Task: Among the lines below, tally those that hold "function". Return the number and nothing more.

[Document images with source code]
○ ○ ○ ○ ○ ○ ○
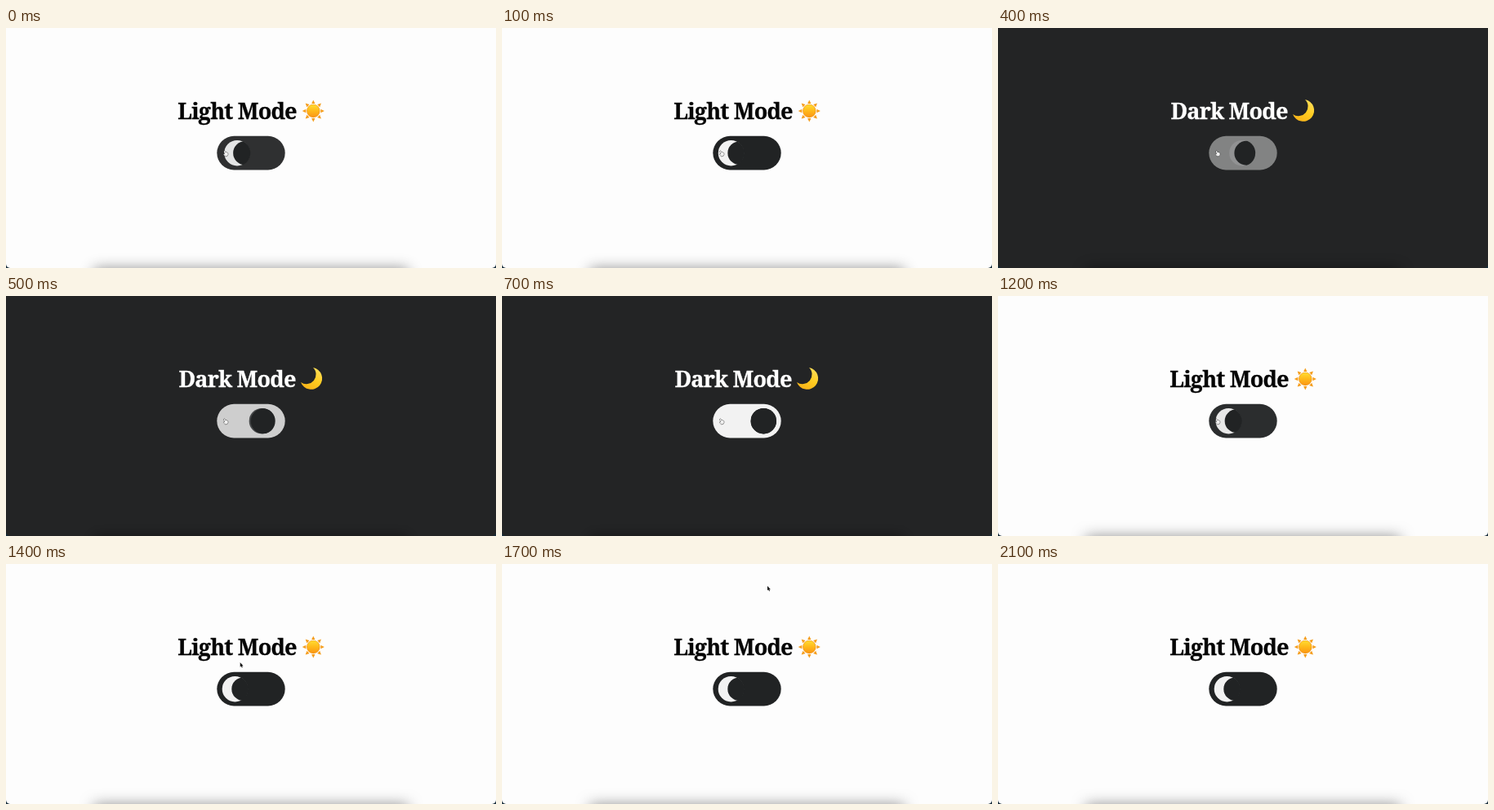
Animation, 600 px wide and 295 px high, one loop 2.5 s. Source, as an HTML page with a canvas:

```html
<!DOCTYPE html>
<html lang="en">
<head>
<meta charset="utf-8">
<title>Theme toggle</title>
<style>
  html, body { margin: 0; width: 100%; height: 100%; overflow: hidden; background: #fdfdfd; }
  canvas { display: block; width: 600px; height: 295px; }
</style>
</head>
<body>
<canvas id="stage"></canvas>
<script>
const W = 600, H = 295, LOOP = 2500, STEP = 100, FADE = 400;
const INK = [33, 35, 36], PAPER = [242, 242, 242];

// Each switch: when it shows, how far into its transition it already is.
const switches = [
  { at: 0, lead: 275, dark: 0 },
  { at: 400, lead: 110, dark: 1 },
  { at: 1000, lead: 91, dark: 0 }
];
const pointer = [
  { at: 0, x: 269, y: 154.3, hand: true },
  { at: 1300, x: 274, y: 145 },
  { at: 1400, x: 286.7, y: 121 },
  { at: 1500, x: 302, y: 92 },
  { at: 1600, x: 316, y: 58 },
  { at: 1700, x: 325, y: 27 },
  { at: 1800, x: 330.5, y: 8 },
  { at: 2000, x: 335, y: 0 },
  { at: 2100, hidden: true }
];

const canvas = document.getElementById('stage');
const ctx = canvas.getContext('2d');
const scale = window.devicePixelRatio || 1;
canvas.width = W * scale;
canvas.height = H * scale;

const crescent = new Path2D('M376 88A13.5 13.5 0 1 1 361 106A11.75 11.75 0 0 0 376 88Z');
const arrow = new Path2D('M0 0V6.6L1.5 5.3L2.5 7.5L3.6 7L2.6 4.9H4.6Z');
const hand = new Path2D('M-2.6 -3.4Q-1.7 -4.2 -1 -3.2L-.2 -1.5Q.6 -2.2 1.1 -1.4Q1.8 -1.9 2.2 -1.1' +
  'Q3.1 -1.1 3.2 0L3.2 2Q2.8 3.8 1 3.9H-.6L-3 1.6Q-3.3 .6 -2.2 .7L-1.3 1Z');

const current = (list, t) => list.filter(e => e.at <= t).pop();
const mix = (a, b, p) => a + (b - a) * p;
const rgb = c => `rgb(${c.map(Math.round)})`;
const blend = (a, b, p) => rgb(a.map((v, i) => mix(v, b[i], p)));

// cubic-bezier(.25, .1, .25, 1)
function ease(x) {
  if (x >= 1) return 1;
  const curve = (s, a, b) => 3 * (1 - s) * (1 - s) * s * a + 3 * (1 - s) * s * s * b + s * s * s;
  let lo = 0, hi = 1;
  for (let i = 0; i < 24; i++) {
    const mid = (lo + hi) / 2;
    if (curve(mid, 0.25, 0.25) < x) lo = mid; else hi = mid;
  }
  return curve(lo, 0.1, 1);
}

function circle(x, y, r, fill) {
  ctx.beginPath();
  ctx.arc(x, y, r, 0, Math.PI * 2);
  ctx.fillStyle = fill;
  ctx.fill();
}

function gradient(x0, y0, x1, y1, ...colors) {
  const g = ctx.createLinearGradient(x0, y0, x1, y1);
  colors.forEach((c, i) => g.addColorStop(i / (colors.length - 1), c));
  return g;
}

function drawPage(dark) {
  ctx.fillStyle = '#152b3a';
  ctx.fillRect(0, 0, W, H);
  ctx.beginPath();
  ctx.roundRect(0, -10, W, H + 10, 5);
  ctx.fillStyle = dark ? '#232425' : '#fdfdfd';
  ctx.fill();

  ctx.save();
  ctx.clip();
  ctx.shadowColor = 'rgba(0,0,0,.46)';
  ctx.shadowBlur = 17 * scale;
  ctx.fillStyle = '#000';
  ctx.fillRect(108, H + 1, 384, 40);
  ctx.restore();
}

function drawSun() {
  ctx.save();
  ctx.translate(376.3, 102);
  ctx.fillStyle = '#f59d1c';
  for (let i = 0; i < 8; i++) {
    ctx.beginPath();
    ctx.moveTo(0, -13.6);
    ctx.lineTo(2.2, -9);
    ctx.lineTo(-2.2, -9);
    ctx.fill();
    ctx.rotate(Math.PI / 4);
  }
  circle(0, 0, 8.2, '#f59a1b');
  circle(0, -0.3, 7.4, gradient(0, -8, 0, 8, '#ffdd33', '#ffb91a', '#fb9414'));
  ctx.restore();
}

function drawMoon() {
  ctx.fillStyle = gradient(382, 90, 368, 115, '#ffdd55', '#ffcb1f', '#f7b21a');
  ctx.fill(crescent);
}

function drawTitle(dark) {
  const text = dark ? 'Dark Mode' : 'Light Mode';
  ctx.font = '600 27px "Noto Serif", serif';
  ctx.letterSpacing = '-0.8px';
  ctx.textAlign = 'center';
  ctx.fillStyle = ctx.strokeStyle = dark ? '#fff' : '#060606';
  ctx.lineWidth = 0.3;
  ctx.fillText(text, 283, 111.5);
  ctx.strokeText(text, 283, 111.5);
  if (dark) drawMoon(); else drawSun();
}

function drawToggle(p) {
  ctx.beginPath();
  ctx.roundRect(258.3, 132.8, 83.4, 41.6, 20.8);
  ctx.fillStyle = blend(INK, PAPER, p);
  ctx.fill();

  // The shade slides and grows inside the knob; a slightly wide clip hides the knob's rim.
  const x = mix(280.4, 320.3, p), y = 153.7, r = 15.7;
  circle(x, y, r, blend(PAPER, INK, p));
  ctx.save();
  ctx.beginPath();
  ctx.arc(x, y, r + 0.6, 0, Math.PI * 2);
  ctx.clip();
  circle(x + mix(10.2, 0, p), y, mix(14.3, r, p), rgb(INK));
  ctx.restore();
}

function drawPointer({ x, y, hand: grab, hidden }) {
  if (hidden) return;
  ctx.save();
  ctx.translate(x, y);
  ctx.scale(0.85, 0.85);
  ctx.lineJoin = 'round';
  const shape = grab ? hand : arrow;
  ctx.strokeStyle = grab ? '#222' : '#fff';
  ctx.fillStyle = grab ? '#eee' : '#111';
  ctx.lineWidth = 1;
  ctx.stroke(shape);
  ctx.fill(shape);
  ctx.restore();
}

const start = performance.now();

function frame() {
  const t = Math.floor(((performance.now() - start) % LOOP) / STEP) * STEP;
  const { at, lead, dark } = current(switches, t);
  const done = ease((t - at + lead) / FADE);
  ctx.setTransform(scale, 0, 0, scale, 0, 0);
  drawPage(dark);
  drawTitle(dark);
  drawToggle(dark ? done : 1 - done);
  drawPointer(current(pointer, t));
  requestAnimationFrame(frame);
}
frame();
</script>
</body>
</html>
```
○ ○ ○ ○ ○ ○ ○
Solution to the problem: 10